Acupuncture has also shown promising results for many patients with inflammation and olfactory dysfunction, while the Institute for Functional Medicine (IFM) lists some helpful advice and evidence-backed supplements and lifestyle-based interventions to boost mitochondrial health, which is impaired in those with long Covid. 

Though not included in IFM's list, Vitamin A nasal drops were researched as a potential treatment for smell loss at the University of East Anglia in the UK. Previous research in Germany also linked Vitamin A to improved smell, with experts hypothesising Vitamin A can repair tissues in the nose damaged by viruses.

Other (More Extreme) Smell Loss Solutions 

In the interest of information, we will list a few other less conventional methods being trialled to restore smell loss - but be warned – they're not for the squeamish.

 A recent Stanford Medicine-led study found that post-viral smell loss improved when patients were given injections platelet-rich plasma injections in their nasal tissue.
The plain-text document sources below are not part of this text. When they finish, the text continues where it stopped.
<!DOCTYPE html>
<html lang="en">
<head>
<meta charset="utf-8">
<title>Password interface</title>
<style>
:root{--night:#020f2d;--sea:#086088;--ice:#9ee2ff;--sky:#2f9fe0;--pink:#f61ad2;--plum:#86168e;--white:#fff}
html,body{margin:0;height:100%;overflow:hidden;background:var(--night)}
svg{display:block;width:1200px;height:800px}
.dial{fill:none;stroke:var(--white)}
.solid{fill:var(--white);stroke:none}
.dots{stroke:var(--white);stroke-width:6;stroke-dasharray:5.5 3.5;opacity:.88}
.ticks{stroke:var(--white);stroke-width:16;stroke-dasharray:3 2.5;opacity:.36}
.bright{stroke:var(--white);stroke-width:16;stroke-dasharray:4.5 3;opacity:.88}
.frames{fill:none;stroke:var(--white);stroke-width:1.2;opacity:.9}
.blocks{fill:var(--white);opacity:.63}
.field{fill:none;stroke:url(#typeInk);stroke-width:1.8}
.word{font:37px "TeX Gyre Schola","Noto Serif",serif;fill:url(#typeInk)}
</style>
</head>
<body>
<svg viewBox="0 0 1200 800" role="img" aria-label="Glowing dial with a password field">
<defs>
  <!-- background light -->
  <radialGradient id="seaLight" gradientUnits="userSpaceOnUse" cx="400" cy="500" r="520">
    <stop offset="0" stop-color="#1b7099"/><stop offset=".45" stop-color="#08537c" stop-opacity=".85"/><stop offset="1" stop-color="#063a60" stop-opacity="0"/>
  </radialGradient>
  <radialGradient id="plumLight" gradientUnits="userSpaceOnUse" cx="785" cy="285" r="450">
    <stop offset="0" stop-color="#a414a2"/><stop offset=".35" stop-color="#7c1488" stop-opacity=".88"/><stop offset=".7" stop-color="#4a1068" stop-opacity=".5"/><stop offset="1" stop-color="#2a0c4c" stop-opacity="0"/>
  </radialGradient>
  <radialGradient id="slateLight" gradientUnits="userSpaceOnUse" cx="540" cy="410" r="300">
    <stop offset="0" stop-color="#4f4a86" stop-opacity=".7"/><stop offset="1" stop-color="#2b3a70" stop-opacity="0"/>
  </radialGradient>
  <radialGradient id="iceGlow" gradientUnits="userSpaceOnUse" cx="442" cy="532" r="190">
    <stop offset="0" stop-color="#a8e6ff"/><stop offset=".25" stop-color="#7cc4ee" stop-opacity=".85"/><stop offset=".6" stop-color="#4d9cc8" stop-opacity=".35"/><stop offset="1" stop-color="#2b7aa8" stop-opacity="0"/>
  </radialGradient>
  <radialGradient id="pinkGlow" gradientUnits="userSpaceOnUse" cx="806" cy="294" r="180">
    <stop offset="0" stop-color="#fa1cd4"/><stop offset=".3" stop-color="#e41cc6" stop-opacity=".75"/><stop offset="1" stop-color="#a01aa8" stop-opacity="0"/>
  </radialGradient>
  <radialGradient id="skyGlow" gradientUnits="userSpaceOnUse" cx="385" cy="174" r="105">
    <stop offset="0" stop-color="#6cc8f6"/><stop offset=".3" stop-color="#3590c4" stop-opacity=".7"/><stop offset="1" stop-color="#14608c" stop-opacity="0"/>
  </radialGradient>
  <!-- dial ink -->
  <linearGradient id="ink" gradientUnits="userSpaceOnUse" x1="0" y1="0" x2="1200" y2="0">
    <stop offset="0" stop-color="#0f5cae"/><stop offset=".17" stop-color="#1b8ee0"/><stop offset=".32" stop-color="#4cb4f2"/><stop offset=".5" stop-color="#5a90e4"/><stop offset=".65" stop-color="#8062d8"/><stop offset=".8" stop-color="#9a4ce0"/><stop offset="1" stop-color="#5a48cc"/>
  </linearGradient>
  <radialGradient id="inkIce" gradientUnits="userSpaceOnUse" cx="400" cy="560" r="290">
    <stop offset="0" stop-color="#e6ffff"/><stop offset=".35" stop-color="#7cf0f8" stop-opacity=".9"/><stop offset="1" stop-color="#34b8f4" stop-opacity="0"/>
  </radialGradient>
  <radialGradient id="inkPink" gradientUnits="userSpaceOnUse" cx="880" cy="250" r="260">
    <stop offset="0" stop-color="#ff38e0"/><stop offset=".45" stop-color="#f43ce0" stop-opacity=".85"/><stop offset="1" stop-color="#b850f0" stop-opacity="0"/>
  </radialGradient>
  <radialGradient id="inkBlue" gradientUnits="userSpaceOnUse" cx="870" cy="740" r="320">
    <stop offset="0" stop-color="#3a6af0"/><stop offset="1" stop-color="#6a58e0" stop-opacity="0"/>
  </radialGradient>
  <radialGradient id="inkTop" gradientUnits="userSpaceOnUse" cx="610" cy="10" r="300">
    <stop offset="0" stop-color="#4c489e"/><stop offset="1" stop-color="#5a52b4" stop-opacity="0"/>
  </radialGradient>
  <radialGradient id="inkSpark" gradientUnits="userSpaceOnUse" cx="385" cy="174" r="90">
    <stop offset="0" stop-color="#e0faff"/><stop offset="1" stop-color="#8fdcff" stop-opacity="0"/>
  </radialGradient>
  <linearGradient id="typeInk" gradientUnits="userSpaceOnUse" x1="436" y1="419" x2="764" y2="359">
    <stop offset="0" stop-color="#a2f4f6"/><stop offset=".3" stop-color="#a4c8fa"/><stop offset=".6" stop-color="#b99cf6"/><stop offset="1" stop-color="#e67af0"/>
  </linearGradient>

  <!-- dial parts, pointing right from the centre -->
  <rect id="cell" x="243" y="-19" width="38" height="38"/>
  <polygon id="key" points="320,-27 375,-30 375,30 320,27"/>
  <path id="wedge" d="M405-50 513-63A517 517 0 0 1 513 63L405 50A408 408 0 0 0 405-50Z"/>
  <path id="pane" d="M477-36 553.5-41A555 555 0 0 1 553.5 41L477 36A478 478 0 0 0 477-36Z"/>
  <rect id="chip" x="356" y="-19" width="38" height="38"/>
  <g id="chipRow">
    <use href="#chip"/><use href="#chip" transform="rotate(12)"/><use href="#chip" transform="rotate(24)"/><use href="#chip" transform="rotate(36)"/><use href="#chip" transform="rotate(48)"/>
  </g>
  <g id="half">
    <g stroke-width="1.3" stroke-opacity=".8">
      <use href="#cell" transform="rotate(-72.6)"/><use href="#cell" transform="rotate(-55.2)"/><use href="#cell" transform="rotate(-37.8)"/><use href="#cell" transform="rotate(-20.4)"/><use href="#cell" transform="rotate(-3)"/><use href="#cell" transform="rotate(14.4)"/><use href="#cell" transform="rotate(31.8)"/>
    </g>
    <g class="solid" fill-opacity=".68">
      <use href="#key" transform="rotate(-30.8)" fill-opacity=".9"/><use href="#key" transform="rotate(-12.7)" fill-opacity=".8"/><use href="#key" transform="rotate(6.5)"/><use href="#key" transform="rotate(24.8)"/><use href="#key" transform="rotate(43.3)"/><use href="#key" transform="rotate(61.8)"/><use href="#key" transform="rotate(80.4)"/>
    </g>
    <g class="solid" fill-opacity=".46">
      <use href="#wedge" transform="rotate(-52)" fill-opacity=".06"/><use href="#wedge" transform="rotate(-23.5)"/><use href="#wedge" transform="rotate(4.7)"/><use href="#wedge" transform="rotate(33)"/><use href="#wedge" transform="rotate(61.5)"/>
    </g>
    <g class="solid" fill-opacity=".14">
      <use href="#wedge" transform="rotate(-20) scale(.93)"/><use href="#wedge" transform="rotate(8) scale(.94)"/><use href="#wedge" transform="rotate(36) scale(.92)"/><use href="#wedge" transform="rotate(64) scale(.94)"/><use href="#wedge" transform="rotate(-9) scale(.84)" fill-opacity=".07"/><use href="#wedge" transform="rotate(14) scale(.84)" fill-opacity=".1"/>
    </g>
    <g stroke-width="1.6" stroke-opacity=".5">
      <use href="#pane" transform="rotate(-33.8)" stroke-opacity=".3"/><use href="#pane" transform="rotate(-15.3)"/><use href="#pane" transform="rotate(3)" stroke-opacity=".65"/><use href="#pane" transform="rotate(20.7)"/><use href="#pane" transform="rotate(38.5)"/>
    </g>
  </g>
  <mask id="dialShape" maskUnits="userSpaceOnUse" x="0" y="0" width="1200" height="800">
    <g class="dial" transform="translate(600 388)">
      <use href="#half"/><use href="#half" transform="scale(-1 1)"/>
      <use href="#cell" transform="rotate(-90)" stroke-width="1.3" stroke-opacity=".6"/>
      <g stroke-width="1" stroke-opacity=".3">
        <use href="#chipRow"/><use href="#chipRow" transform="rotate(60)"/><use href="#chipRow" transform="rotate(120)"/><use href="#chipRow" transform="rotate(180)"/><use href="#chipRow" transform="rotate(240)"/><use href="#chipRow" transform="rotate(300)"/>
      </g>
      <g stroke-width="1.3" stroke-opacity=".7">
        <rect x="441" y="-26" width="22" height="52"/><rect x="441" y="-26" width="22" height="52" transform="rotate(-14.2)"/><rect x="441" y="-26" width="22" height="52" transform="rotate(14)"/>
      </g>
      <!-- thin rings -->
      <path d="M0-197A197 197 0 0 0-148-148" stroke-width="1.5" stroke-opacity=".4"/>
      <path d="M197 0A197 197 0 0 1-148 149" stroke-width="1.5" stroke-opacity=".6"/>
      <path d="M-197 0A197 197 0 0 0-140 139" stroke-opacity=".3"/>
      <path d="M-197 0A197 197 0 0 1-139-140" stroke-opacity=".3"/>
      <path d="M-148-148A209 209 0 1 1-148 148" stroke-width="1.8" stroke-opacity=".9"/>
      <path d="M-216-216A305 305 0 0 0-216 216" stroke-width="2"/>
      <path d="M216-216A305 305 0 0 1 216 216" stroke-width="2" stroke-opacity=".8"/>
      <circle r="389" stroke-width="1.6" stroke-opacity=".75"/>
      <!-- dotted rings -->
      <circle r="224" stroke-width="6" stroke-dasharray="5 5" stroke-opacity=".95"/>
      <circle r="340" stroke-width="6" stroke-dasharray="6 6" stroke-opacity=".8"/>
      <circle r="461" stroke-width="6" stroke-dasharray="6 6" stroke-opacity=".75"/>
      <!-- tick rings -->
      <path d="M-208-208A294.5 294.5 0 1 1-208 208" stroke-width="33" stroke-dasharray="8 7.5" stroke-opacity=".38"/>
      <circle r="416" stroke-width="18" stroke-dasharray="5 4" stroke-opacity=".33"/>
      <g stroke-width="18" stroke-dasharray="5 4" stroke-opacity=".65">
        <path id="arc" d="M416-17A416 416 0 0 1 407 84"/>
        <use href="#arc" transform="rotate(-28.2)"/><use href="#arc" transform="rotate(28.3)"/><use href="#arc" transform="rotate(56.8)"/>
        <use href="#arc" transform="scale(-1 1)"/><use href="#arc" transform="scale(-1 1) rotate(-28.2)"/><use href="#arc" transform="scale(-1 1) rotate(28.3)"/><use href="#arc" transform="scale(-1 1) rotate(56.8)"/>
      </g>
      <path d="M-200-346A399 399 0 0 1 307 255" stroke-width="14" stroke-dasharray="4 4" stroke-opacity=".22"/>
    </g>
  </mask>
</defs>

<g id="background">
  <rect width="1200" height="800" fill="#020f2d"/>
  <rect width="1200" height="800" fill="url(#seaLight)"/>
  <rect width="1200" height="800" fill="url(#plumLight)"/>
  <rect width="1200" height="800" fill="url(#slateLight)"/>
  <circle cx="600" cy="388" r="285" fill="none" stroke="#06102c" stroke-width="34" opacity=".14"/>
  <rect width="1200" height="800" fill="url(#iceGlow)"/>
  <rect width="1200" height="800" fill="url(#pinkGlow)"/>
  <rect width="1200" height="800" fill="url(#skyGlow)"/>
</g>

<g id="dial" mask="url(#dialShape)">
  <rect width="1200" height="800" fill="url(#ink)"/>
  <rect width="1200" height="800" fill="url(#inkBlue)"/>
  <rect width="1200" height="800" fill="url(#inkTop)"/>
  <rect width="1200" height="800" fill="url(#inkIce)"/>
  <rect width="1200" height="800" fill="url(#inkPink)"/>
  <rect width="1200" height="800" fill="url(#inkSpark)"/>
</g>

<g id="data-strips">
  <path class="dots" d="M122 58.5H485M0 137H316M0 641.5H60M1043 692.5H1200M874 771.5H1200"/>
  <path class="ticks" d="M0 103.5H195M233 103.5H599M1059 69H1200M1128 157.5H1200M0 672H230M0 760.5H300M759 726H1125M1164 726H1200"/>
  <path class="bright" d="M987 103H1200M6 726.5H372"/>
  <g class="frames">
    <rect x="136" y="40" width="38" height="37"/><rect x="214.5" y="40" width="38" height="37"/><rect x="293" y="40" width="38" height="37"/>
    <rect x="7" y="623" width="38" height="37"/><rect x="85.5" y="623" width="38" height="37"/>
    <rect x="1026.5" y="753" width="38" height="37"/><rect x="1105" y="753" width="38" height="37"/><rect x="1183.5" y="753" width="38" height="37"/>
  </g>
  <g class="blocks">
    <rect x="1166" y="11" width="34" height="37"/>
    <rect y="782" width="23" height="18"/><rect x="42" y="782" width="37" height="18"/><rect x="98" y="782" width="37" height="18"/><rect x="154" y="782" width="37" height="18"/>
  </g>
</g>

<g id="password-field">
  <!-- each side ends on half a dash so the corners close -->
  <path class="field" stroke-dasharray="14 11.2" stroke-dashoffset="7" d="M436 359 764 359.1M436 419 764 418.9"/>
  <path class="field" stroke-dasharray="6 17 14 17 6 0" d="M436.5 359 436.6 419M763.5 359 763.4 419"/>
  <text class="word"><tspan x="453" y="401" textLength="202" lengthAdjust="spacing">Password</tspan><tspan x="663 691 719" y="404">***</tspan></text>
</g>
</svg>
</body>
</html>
The treatment, given once every two weeks for six weeks, was shown to improve symptoms in nearly 60% of participants after three months. 

Another experimental procedure tipped as a potential solution to smell loss is the stellate ganglion block, which involves injecting a temporary local anaesthetic into a bundle of nerves in the neck. The procedure is being trialled at the Cleveland Clinic with positive reports. Further study is required to understand the science, though experts hypothesise that it may increase blood flow to the brain, or trigger the sympathetic nervous system.

Recovery Is A Long Road

While the majority of post-viral patients will have their sense of smell restored, the road to recovery is long. Others are coming to terms with the fact their sense of smell may never return.

It's difficult to comprehend the profound impact of losing the ability to smell. Scent connects us with the world. It is intrinsically tied to our wellbeing – to our experience of pleasure, our mental and emotional health, and even our physical safety (imagine not being able to smell gas leak or a fire, for example). No one should have to endure this silent, debilitating condition.

Helen Keller once called smell the “fallen angel” of our senses because it is the sense we appreciate the least. So for those unaffected, please celebrate your fallen angel. Don’t take it for granted.